- HOW TO COMPLETE THIS TASK -
When you reach the line containing "position: relative;" in the entries below, start writing out each line exactly, and stop after the line containing "width: 181px;".

INFORMATION Block Start

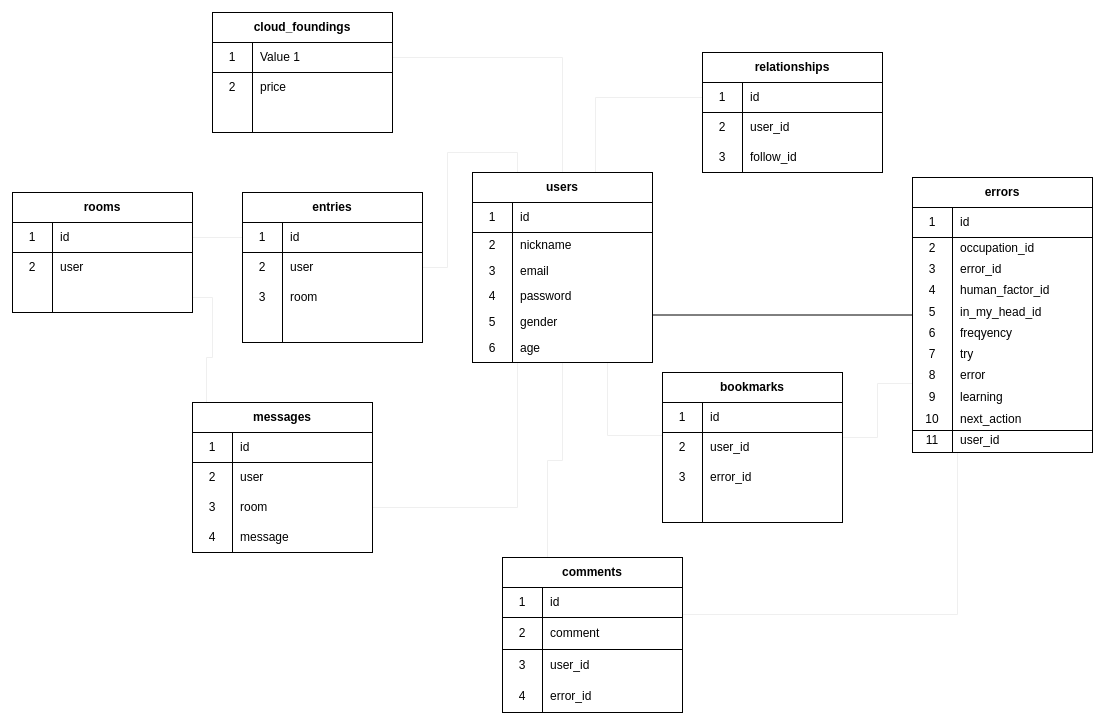
<!DOCTYPE html>
<html lang="en">
<head>
<meta charset="utf-8">
<title>Entity relationship diagram</title>
<style>
  :root {
    --paper: #fff;
    --ink: #000;
    --link: #efefef;
  }
  * { box-sizing: border-box; margin: 0; padding: 0; }
  body { background: var(--paper); overflow: hidden; }
  .diagram {
    position: relative;
    width: 1105px;
    height: 725px;
    overflow: hidden;
    background: var(--paper);
    color: var(--ink);
    font: 12px/14px "Liberation Sans", Arial, sans-serif;
  }
  .links { position: absolute; inset: 0; fill: none; stroke: var(--link); }
  .links .strong { stroke: var(--ink); }

  .entity {
    position: absolute;
    left: var(--x);
    top: var(--y);
    width: 181px;
    height: var(--h);
    display: flex;
    flex-direction: column;
    border: 1px solid var(--ink);
    background: var(--paper);
  }
  .entity h2 {
    flex: 0 0 30px;
    padding-right: 1px;
    border-bottom: 1px solid var(--ink);
    font-size: 12px;
    line-height: 29px;
    text-align: center;
  }
  .entity ul {
    flex: 1;
    display: flex;
    flex-direction: column;
    list-style: none;
  }
  .field {
    flex: 0 0 30px;
    display: grid;
    grid-template-columns: 40px 1fr;
    white-space: nowrap;
  }
  .field:last-child { flex: 1; }
  .even .field + .field { flex: 1 1 0; }
  .field > * { display: flex; align-items: center; padding-bottom: 2px; }
  .field b {
    justify-content: center;
    padding-right: 1px;
    border-right: 1px solid var(--ink);
    font-weight: normal;
  }
  .field span { padding-left: 7px; }
  .ruled { border-bottom: 1px solid var(--ink); }
  .ruled > * { padding-bottom: 1px; }
</style>
</head>
<body>
<main class="diagram">
  <svg class="links" width="1105" height="725" viewBox="0 0 1105 725" aria-hidden="true">
    <path d="M393 57.5H562.5V172"/>
    <path d="M702 97.5H595.5V172"/>
    <path d="M423 267.5H447.5V152.5H517.5V172"/>
    <path d="M193 237.5H242"/>
    <path d="M193 297.5H212.5V357.5H206.5V402"/>
    <path d="M373 507.5H517.5V363"/>
    <path d="M562.5 363V460.5H547.5V557"/>
    <path d="M607.5 363V435.5H662"/>
    <path d="M843 437.5H877.5V383.5H912"/>
    <path d="M683 614.5H957.5V453"/>
    <path class="strong" d="M653 315H912"/>
  </svg>

  <section class="entity" style="--x:212px;--y:12px;--h:121px">
    <h2>cloud_foundings</h2>
    <ul>
      <li class="field ruled"><b>1</b><span>Value 1</span></li>
      <li class="field"><b>2</b><span>price</span></li>
      <li class="field"><b></b><span></span></li>
    </ul>
  </section>

  <section class="entity" style="--x:702px;--y:52px;--h:121px">
    <h2>relationships</h2>
    <ul>
      <li class="field ruled"><b>1</b><span>id</span></li>
      <li class="field"><b>2</b><span>user_id</span></li>
      <li class="field"><b>3</b><span>follow_id</span></li>
    </ul>
  </section>

  <section class="entity" style="--x:12px;--y:192px;--h:121px">
    <h2>rooms</h2>
    <ul>
      <li class="field ruled"><b>1</b><span>id</span></li>
      <li class="field"><b>2</b><span>user</span></li>
      <li class="field"><b></b><span></span></li>
    </ul>
  </section>

  <section class="entity" style="--x:242px;--y:192px;--h:151px">
    <h2>entries</h2>
    <ul>
      <li class="field ruled"><b>1</b><span>id</span></li>
      <li class="field"><b>2</b><span>user</span></li>
      <li class="field"><b>3</b><span>room</span></li>
      <li class="field"><b></b><span></span></li>
    </ul>
  </section>

  <section class="entity even" style="--x:472px;--y:172px;--h:191px">
    <h2>users</h2>
    <ul>
      <li class="field ruled"><b>1</b><span>id</span></li>
      <li class="field"><b>2</b><span>nickname</span></li>
      <li class="field"><b>3</b><span>email</span></li>
      <li class="field"><b>4</b><span>password</span></li>
      <li class="field"><b>5</b><span>gender</span></li>
      <li class="field"><b>6</b><span>age</span></li>
    </ul>
  </section>

  <section class="entity even" style="--x:912px;--y:177px;--h:276px">
    <h2>errors</h2>
    <ul>
      <li class="field ruled"><b>1</b><span>id</span></li>
      <li class="field"><b>2</b><span>occupation_id</span></li>
      <li class="field"><b>3</b><span>error_id</span></li>
      <li class="field"><b>4</b><span>human_factor_id</span></li>
      <li class="field"><b>5</b><span>in_my_head_id</span></li>
      <li class="field"><b>6</b><span>freqyency</span></li>
      <li class="field"><b>7</b><span>try</span></li>
      <li class="field"><b>8</b><span>error</span></li>
      <li class="field"><b>9</b><span>learning</span></li>
      <li class="field ruled"><b>10</b><span>next_action</span></li>
      <li class="field"><b>11</b><span>user_id</span></li>
    </ul>
  </section>

  <section class="entity" style="--x:662px;--y:372px;--h:151px">
    <h2>bookmarks</h2>
    <ul>
      <li class="field ruled"><b>1</b><span>id</span></li>
      <li class="field"><b>2</b><span>user_id</span></li>
      <li class="field"><b>3</b><span>error_id</span></li>
      <li class="field"><b></b><span></span></li>
    </ul>
  </section>

  <section class="entity" style="--x:192px;--y:402px;--h:151px">
    <h2>messages</h2>
    <ul>
      <li class="field ruled"><b>1</b><span>id</span></li>
      <li class="field"><b>2</b><span>user</span></li>
      <li class="field"><b>3</b><span>room</span></li>
      <li class="field"><b>4</b><span>message</span></li>
    </ul>
  </section>

  <section class="entity even" style="--x:502px;--y:557px;--h:156px">
    <h2>comments</h2>
    <ul>
      <li class="field ruled"><b>1</b><span>id</span></li>
      <li class="field ruled"><b>2</b><span>comment</span></li>
      <li class="field"><b>3</b><span>user_id</span></li>
      <li class="field"><b>4</b><span>error_id</span></li>
    </ul>
  </section>
</main>
</body>
</html>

INFORMATION Block End

- RESULT FOR THIS EXERCISE -
    position: relative;
    width: 1105px;
    height: 725px;
    overflow: hidden;
    background: var(--paper);
    color: var(--ink);
    font: 12px/14px "Liberation Sans", Arial, sans-serif;
  }
  .links { position: absolute; inset: 0; fill: none; stroke: var(--link); }
  .links .strong { stroke: var(--ink); }

  .entity {
    position: absolute;
    left: var(--x);
    top: var(--y);
    width: 181px;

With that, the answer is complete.